Work required: When you retype the data, keep every word exactly and include none of the pictures.

Exercise inputs:
•••
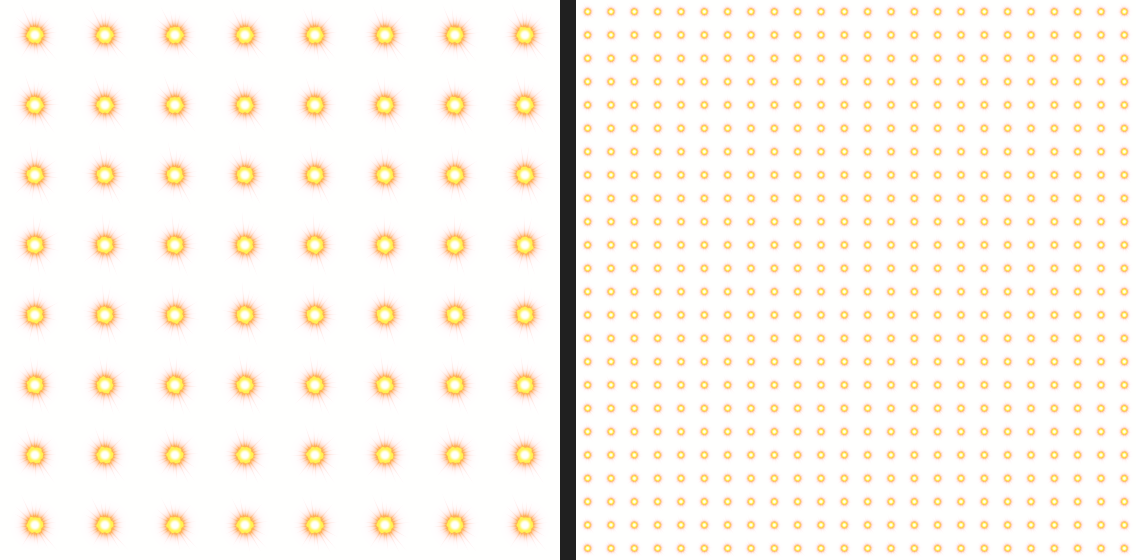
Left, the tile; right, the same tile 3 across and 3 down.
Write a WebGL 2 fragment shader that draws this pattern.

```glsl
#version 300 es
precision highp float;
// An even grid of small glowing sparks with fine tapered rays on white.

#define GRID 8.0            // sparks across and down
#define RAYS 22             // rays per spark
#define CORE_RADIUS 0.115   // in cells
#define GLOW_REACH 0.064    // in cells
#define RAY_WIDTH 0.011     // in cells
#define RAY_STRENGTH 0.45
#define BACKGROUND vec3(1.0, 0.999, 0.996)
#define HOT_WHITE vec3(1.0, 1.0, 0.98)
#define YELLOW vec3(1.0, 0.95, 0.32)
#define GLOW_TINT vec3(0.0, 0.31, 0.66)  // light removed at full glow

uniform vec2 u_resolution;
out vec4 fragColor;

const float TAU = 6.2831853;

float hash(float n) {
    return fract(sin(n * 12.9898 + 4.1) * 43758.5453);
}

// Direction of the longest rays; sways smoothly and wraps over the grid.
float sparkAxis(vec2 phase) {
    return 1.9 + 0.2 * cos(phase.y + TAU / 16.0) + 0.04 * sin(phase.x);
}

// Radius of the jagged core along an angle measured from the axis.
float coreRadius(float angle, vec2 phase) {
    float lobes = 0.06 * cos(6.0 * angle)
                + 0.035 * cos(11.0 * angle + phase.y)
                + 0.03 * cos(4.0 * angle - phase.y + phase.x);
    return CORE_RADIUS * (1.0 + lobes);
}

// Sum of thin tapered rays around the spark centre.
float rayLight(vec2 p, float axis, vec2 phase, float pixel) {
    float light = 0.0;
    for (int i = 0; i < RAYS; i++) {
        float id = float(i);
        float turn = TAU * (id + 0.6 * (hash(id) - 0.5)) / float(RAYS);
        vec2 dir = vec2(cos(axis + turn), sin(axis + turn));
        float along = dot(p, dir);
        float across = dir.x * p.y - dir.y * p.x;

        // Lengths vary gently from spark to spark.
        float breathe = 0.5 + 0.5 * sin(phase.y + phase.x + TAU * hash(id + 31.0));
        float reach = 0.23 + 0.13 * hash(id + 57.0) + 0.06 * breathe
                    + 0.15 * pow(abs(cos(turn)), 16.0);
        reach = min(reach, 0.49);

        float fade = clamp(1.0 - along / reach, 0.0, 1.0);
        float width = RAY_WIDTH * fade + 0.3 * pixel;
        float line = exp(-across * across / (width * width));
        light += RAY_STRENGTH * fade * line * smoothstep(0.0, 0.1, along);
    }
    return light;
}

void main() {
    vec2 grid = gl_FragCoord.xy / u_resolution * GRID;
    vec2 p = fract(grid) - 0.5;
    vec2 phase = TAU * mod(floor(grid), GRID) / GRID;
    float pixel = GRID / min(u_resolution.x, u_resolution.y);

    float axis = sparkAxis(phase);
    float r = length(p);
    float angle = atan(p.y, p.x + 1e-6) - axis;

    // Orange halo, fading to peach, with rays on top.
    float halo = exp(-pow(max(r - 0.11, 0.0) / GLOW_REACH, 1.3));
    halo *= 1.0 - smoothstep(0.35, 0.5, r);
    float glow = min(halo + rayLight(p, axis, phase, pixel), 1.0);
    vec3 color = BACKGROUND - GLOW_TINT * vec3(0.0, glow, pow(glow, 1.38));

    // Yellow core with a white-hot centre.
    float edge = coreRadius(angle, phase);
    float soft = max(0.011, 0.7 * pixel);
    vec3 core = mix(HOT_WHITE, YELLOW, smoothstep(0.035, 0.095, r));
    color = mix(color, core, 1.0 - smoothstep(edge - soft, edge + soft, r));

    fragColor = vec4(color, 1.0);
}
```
•••
Solution:
Left, the tile; right, the same tile 3 across and 3 down.
Write a WebGL 2 fragment shader that draws this pattern.

```glsl
#version 300 es
precision highp float;
// An even grid of small glowing sparks with fine tapered rays on white.

#define GRID 8.0            // sparks across and down
#define RAYS 22             // rays per spark
#define CORE_RADIUS 0.115   // in cells
#define GLOW_REACH 0.064    // in cells
#define RAY_WIDTH 0.011     // in cells
#define RAY_STRENGTH 0.45
#define BACKGROUND vec3(1.0, 0.999, 0.996)
#define HOT_WHITE vec3(1.0, 1.0, 0.98)
#define YELLOW vec3(1.0, 0.95, 0.32)
#define GLOW_TINT vec3(0.0, 0.31, 0.66)  // light removed at full glow

uniform vec2 u_resolution;
out vec4 fragColor;

const float TAU = 6.2831853;

float hash(float n) {
    return fract(sin(n * 12.9898 + 4.1) * 43758.5453);
}

// Direction of the longest rays; sways smoothly and wraps over the grid.
float sparkAxis(vec2 phase) {
    return 1.9 + 0.2 * cos(phase.y + TAU / 16.0) + 0.04 * sin(phase.x);
}

// Radius of the jagged core along an angle measured from the axis.
float coreRadius(float angle, vec2 phase) {
    float lobes = 0.06 * cos(6.0 * angle)
                + 0.035 * cos(11.0 * angle + phase.y)
                + 0.03 * cos(4.0 * angle - phase.y + phase.x);
    return CORE_RADIUS * (1.0 + lobes);
}

// Sum of thin tapered rays around the spark centre.
float rayLight(vec2 p, float axis, vec2 phase, float pixel) {
    float light = 0.0;
    for (int i = 0; i < RAYS; i++) {
        float id = float(i);
        float turn = TAU * (id + 0.6 * (hash(id) - 0.5)) / float(RAYS);
        vec2 dir = vec2(cos(axis + turn), sin(axis + turn));
        float along = dot(p, dir);
        float across = dir.x * p.y - dir.y * p.x;

        // Lengths vary gently from spark to spark.
        float breathe = 0.5 + 0.5 * sin(phase.y + phase.x + TAU * hash(id + 31.0));
        float reach = 0.23 + 0.13 * hash(id + 57.0) + 0.06 * breathe
                    + 0.15 * pow(abs(cos(turn)), 16.0);
        reach = min(reach, 0.49);

        float fade = clamp(1.0 - along / reach, 0.0, 1.0);
        float width = RAY_WIDTH * fade + 0.3 * pixel;
        float line = exp(-across * across / (width * width));
        light += RAY_STRENGTH * fade * line * smoothstep(0.0, 0.1, along);
    }
    return light;
}

void main() {
    vec2 grid = gl_FragCoord.xy / u_resolution * GRID;
    vec2 p = fract(grid) - 0.5;
    vec2 phase = TAU * mod(floor(grid), GRID) / GRID;
    float pixel = GRID / min(u_resolution.x, u_resolution.y);

    float axis = sparkAxis(phase);
    float r = length(p);
    float angle = atan(p.y, p.x + 1e-6) - axis;

    // Orange halo, fading to peach, with rays on top.
    float halo = exp(-pow(max(r - 0.11, 0.0) / GLOW_REACH, 1.3));
    halo *= 1.0 - smoothstep(0.35, 0.5, r);
    float glow = min(halo + rayLight(p, axis, phase, pixel), 1.0);
    vec3 color = BACKGROUND - GLOW_TINT * vec3(0.0, glow, pow(glow, 1.38));

    // Yellow core with a white-hot centre.
    float edge = coreRadius(angle, phase);
    float soft = max(0.011, 0.7 * pixel);
    vec3 core = mix(HOT_WHITE, YELLOW, smoothstep(0.035, 0.095, r));
    color = mix(color, core, 1.0 - smoothstep(edge - soft, edge + soft, r));

    fragColor = vec4(color, 1.0);
}
```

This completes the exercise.